Jim tying on a fly.

Cross-stream view where we entered the stream channel. There were a couple trout rising right away. Sweet!

Upstream wide-angle view. No one else was fishing. And it stayed that way. We could see 3/4 of a mile of the stream.

Upstream view again, zoomed in a little bit. Jim moved up into this water above me and before too long…

Fish on!

Playing it in. Jim has his FFF Certified Casting Instructor Certificate. He used to work for me when I was guiding.

Turned out to be a decent sized rainbow…

…that, once in hand, cooperatively posed for this portrait. Nice plump fish. As the evening progressed more trout started feeding.
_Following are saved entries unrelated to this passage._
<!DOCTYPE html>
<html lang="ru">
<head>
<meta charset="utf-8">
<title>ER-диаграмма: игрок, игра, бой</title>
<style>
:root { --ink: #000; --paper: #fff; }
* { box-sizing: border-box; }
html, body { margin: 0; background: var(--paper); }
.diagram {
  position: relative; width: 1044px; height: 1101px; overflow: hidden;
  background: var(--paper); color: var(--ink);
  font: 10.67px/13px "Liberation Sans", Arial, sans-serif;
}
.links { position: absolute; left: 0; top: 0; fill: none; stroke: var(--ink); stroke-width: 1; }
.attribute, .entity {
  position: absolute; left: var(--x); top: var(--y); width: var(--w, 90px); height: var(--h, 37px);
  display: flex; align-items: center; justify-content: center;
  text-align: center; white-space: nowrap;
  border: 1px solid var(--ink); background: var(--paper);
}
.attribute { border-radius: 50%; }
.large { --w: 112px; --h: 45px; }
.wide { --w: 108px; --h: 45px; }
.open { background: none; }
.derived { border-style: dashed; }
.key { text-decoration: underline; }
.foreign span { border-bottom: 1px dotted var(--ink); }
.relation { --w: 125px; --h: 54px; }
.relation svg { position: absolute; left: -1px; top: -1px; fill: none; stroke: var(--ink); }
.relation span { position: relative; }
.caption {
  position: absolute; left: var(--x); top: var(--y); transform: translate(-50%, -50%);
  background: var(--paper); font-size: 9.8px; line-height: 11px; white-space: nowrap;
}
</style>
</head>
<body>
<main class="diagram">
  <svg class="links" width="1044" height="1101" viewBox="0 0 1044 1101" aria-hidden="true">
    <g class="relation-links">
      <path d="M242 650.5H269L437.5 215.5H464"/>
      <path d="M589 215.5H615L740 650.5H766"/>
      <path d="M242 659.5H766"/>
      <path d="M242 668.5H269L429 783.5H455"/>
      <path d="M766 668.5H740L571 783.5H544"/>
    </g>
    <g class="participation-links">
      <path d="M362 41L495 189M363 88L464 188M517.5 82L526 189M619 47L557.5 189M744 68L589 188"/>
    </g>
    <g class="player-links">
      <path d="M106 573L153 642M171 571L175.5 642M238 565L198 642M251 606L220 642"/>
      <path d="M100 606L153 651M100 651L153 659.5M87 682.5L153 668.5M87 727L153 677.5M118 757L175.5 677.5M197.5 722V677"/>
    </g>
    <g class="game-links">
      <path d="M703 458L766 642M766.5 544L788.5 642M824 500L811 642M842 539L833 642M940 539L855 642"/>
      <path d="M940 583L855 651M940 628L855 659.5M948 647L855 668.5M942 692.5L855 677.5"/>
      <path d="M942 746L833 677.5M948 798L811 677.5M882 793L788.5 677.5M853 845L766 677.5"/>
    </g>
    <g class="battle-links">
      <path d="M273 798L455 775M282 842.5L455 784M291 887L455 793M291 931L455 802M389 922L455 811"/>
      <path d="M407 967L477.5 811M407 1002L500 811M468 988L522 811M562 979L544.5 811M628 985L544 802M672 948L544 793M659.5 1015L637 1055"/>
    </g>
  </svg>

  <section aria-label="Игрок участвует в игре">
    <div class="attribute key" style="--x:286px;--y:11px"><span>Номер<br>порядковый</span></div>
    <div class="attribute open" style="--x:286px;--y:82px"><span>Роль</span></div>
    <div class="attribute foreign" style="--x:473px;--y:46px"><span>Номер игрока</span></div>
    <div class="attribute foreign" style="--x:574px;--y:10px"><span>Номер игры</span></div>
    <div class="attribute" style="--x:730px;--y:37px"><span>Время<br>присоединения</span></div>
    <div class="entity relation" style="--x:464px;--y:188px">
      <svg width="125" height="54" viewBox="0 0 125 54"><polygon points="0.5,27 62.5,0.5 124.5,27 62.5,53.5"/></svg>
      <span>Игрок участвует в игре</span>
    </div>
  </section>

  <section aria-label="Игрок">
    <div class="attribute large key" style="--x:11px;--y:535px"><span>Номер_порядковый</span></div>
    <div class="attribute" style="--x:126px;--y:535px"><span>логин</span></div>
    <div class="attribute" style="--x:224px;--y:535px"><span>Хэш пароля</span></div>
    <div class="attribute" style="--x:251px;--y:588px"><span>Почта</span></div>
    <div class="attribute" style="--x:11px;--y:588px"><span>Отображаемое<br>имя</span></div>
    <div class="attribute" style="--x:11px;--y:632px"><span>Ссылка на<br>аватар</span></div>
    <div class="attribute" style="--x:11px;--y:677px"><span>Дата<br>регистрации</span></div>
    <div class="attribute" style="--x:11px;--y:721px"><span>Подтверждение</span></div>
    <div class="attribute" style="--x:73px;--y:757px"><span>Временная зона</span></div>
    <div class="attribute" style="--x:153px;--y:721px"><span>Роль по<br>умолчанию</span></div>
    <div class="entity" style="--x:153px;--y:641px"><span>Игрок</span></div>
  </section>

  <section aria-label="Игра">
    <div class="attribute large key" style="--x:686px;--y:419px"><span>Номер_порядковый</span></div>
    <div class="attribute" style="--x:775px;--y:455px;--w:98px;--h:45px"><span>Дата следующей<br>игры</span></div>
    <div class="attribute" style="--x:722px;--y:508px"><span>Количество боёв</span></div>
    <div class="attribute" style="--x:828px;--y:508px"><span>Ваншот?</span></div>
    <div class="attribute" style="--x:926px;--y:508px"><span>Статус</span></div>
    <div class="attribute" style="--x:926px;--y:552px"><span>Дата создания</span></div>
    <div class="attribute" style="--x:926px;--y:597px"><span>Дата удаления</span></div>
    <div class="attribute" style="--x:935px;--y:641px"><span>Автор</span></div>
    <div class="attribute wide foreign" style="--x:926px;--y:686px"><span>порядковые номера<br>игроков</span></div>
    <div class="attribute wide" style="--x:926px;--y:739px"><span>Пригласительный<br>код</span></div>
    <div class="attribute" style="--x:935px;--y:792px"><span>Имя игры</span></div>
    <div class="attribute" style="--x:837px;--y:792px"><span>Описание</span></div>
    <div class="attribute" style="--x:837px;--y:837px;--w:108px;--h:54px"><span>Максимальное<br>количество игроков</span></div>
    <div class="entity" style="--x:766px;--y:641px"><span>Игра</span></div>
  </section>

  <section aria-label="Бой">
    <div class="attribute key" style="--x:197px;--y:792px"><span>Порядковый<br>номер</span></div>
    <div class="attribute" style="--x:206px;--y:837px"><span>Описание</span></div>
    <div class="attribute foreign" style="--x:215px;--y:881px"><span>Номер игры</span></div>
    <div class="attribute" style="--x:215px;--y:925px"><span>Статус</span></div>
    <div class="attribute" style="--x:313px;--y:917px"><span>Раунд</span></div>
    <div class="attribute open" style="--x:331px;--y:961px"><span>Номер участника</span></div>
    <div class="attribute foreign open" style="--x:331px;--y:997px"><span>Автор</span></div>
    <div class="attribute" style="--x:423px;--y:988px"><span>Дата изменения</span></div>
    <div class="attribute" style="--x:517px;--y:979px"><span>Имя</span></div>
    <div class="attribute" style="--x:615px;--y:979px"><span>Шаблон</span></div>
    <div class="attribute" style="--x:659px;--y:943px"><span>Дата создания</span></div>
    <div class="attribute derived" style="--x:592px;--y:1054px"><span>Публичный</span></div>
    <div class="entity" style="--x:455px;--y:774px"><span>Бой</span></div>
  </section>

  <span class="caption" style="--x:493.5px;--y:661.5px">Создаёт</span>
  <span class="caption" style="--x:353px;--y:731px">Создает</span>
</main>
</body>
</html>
One highlight of the evening was that two veerys came within 60 feet of me and were singing their territorial call. This was the first time this year that I have heard them. Their call is very beautiful, quite different from many other birds, and has an ethereal quality to it; they are in the thrush family. Here’s a clip of their song: http://www.youtube.com/watch?v=HQSd-SjcDKo

Extended Body Slate Drake Thorax Dun – my own design / pattern version. The hackle is clipped half-way between hook shank and point. It lands right side up every time. I rose 8 – 10 fish on it this evening, and brought three to hand on this dun pattern. The abdomen is closed-cell foam, so floatation is supreme. I designed the fly about 7 years ago. It’s a good fly. I’ll try to get the pattern on here in the next week or so. I am also going to be offering a series of five Slate Drake patterns of this design on MyFlies.com. Look for them soon.

This is the first trout that took my Extended Body Slate Drake Spinner pattern. Sorry, I do not have a photo of that fly…yet. The fly is still in his jaw, you can see the leader, 5x.

The last fish of the evening. I caught eight altogether; three on the dun and five on the spinner. The hook is a size #14, but the construction of the fly with the extended body makes it about a size #8. Jim caught 5 – 6. He held this brown for a photo…it’s about a 15″ fish – there’s a better picture below. It was dark by this time, so I couldn’t see too well to pose the image.

We didn’t make another cast after this fish was netted. It took less than five minutes to drive home. We are very fortunate to have good trout fishing so close to home. Nice!

And we didn’t stop at Powy’s for a cold one. Maybe next time.